After the recent disaster of Costa Concordia, because of which 11 people died and more than 20 are still missing, it turns out that he used to work on the same cruise ship, and I couldn’t help but ask him about it and how it felt like when he heard about the accident.
He was so kind to share some photos of his experience on board, together with some comments on what happened. I’m posting these photos below, followed by Giuseppe’s comments.
My name tag: the tangible memory of the time I spent on board.
It indicates my role on board: “tour escort“, that means supervising the excursions.
One of the most tiring excursions: the Pyramids tour. We could take more than 50 buses from Alexandria to Cairo: the biggest landing of all Costa’s fleet.
Normally it took about 2 hours just to disembark all the people, and the fact that they managed to evacuate the ship in 40 minutes is a honor to my collegues…
Athens: in its harbor we often met other competitors’ cruise ships, such as Msc.
They looked like motorboats, if compared to Concordia.
This is a picture of me on one of my last excursions with Costa Concordia: the city of Viterbo, Italy.
It’s not easy to describe what happened, even harder to express the feeling that I have looking at a cruise ship where I spent 12 months of my life, 24 hours a day.
You get to a point where you don’t even call it “a ship” anymore – you call it home, a point of reference, a place where you have feelings, satisfactions, moments of joy in which you get to know the meaning of success and understand how to manage such a large group of people.
Everything feels surreal now. The bond among you and the collegues, and with the ship is amazingly strong. It’s a parallel world that protects you from the dangers of the sea and from… everyday life’s ones. You find yourself in a protected world, and you can see what happens outside but it doesn’t really touch you because your reality is on the ship and what’s outside of it is just a distant echo of news.
It might sound selfish but that’s exactly how it works as after months spent on a ship, you only care about life on board.
What I fear is that the effort of my colleagues will be belittled, just because of someone that couldn’t handle an emergency.
You really become a family that shares everything including everyone else’s trouble without any distinction of team.
if something goes wrong, it’s everyone’s fault.
Having 4000 people you have to assist to in every possible way is not easy but in my memories I only have moments of joy.
With what happened I lost a place where many important moments of my life were kept, I was scared for all the people I know who were still on board, but luckily they were all fine. Other people were not that lucky.

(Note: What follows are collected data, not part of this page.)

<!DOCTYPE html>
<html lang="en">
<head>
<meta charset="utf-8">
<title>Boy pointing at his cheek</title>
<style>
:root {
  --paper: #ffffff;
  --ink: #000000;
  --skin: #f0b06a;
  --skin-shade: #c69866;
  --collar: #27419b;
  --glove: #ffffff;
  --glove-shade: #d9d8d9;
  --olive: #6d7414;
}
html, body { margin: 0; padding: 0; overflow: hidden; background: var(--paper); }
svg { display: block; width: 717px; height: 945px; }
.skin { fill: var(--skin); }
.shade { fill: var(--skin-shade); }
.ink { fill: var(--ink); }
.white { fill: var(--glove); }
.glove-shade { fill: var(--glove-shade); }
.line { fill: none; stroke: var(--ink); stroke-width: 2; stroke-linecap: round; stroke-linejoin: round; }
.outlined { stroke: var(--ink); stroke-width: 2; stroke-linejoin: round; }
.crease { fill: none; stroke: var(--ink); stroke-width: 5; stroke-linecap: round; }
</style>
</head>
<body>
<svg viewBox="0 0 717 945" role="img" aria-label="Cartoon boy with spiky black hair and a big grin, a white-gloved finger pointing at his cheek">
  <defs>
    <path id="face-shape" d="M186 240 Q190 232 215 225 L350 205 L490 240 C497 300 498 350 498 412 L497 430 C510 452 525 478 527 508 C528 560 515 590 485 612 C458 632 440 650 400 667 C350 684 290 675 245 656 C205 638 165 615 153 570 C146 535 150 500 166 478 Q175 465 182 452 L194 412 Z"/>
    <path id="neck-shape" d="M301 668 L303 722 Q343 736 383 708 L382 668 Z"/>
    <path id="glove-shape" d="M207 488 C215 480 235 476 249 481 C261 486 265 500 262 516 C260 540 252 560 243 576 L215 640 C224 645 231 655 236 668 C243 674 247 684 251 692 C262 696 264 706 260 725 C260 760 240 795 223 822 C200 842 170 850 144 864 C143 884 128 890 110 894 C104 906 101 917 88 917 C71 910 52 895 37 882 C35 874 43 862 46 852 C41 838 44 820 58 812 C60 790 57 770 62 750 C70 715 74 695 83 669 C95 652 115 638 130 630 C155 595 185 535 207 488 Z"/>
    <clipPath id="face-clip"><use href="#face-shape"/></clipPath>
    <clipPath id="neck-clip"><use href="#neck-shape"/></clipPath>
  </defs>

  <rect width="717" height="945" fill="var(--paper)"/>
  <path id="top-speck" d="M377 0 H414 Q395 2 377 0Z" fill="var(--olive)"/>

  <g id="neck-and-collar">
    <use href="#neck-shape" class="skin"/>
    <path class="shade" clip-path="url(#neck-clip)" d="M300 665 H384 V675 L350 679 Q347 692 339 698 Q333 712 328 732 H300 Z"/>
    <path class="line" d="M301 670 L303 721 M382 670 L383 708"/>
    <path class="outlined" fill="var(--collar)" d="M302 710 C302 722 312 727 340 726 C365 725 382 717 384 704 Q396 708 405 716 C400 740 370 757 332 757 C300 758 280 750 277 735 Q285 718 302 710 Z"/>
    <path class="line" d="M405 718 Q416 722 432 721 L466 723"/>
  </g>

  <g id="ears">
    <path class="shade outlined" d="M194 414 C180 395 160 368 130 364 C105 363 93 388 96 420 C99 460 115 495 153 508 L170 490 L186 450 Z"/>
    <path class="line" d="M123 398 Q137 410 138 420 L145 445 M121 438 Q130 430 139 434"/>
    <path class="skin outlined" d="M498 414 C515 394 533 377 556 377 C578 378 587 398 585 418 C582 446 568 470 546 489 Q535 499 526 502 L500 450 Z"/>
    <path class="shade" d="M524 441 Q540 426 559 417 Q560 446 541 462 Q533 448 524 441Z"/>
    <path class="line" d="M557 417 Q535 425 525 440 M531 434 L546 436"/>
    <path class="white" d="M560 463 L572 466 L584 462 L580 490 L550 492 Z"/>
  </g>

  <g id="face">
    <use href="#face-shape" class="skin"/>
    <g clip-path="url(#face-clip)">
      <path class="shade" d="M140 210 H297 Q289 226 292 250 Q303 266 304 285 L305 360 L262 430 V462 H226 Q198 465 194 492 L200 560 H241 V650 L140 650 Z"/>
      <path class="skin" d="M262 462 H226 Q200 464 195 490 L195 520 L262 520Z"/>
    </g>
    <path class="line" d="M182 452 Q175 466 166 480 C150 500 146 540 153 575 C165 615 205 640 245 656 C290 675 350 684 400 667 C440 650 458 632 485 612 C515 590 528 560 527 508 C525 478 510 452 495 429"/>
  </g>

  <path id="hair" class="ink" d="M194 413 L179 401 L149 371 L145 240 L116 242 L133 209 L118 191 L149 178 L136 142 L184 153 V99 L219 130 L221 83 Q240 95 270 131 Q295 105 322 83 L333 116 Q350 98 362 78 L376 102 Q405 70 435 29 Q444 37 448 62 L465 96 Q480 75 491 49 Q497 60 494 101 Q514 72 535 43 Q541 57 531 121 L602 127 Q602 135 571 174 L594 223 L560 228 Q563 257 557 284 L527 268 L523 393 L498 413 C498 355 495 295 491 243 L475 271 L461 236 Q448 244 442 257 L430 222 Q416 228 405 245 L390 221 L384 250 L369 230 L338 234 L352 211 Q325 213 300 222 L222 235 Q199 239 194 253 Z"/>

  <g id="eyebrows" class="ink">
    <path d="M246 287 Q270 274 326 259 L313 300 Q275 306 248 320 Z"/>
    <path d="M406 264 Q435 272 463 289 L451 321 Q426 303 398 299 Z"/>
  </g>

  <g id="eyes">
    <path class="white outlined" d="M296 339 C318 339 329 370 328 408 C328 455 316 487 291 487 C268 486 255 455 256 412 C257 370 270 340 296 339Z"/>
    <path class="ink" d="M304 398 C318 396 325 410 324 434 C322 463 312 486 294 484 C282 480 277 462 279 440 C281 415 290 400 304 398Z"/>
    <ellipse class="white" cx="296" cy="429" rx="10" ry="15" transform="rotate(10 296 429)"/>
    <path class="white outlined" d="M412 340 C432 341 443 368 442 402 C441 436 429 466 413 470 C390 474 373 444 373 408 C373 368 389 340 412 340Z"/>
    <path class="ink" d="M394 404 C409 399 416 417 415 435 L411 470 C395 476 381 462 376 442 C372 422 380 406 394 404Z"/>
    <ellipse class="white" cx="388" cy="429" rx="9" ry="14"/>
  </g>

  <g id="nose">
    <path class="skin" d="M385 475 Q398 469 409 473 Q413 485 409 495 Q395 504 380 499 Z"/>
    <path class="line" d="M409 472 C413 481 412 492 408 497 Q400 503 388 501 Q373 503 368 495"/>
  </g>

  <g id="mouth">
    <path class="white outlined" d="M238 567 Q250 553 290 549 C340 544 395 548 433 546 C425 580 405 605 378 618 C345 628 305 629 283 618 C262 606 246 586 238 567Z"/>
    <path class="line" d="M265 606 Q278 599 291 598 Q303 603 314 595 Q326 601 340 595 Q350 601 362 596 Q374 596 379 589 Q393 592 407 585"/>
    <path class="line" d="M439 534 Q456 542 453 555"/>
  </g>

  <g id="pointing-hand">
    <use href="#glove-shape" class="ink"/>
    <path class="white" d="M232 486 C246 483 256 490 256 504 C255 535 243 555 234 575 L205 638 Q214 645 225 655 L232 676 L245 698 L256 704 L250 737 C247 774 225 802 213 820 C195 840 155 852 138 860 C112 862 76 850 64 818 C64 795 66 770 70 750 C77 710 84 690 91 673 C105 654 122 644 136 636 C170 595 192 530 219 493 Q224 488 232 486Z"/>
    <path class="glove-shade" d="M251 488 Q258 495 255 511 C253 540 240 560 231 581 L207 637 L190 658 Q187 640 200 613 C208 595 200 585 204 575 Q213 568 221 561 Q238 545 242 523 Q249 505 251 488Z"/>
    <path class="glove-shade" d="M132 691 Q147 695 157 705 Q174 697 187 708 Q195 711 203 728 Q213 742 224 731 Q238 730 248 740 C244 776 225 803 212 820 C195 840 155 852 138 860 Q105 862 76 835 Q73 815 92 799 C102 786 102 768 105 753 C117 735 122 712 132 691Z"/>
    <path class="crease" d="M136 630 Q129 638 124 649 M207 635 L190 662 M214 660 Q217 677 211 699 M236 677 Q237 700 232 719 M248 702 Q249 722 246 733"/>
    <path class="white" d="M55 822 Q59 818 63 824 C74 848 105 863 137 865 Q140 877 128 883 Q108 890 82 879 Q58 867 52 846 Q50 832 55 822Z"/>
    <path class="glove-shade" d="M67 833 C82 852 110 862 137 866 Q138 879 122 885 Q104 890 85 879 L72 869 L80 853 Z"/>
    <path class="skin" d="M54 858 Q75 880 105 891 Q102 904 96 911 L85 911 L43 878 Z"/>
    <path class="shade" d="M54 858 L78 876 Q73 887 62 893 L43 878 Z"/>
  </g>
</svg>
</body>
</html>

My condolences go to who lost their beloved ones, and I understand the grief and disappointment of the staff who wasn’t able to save them all.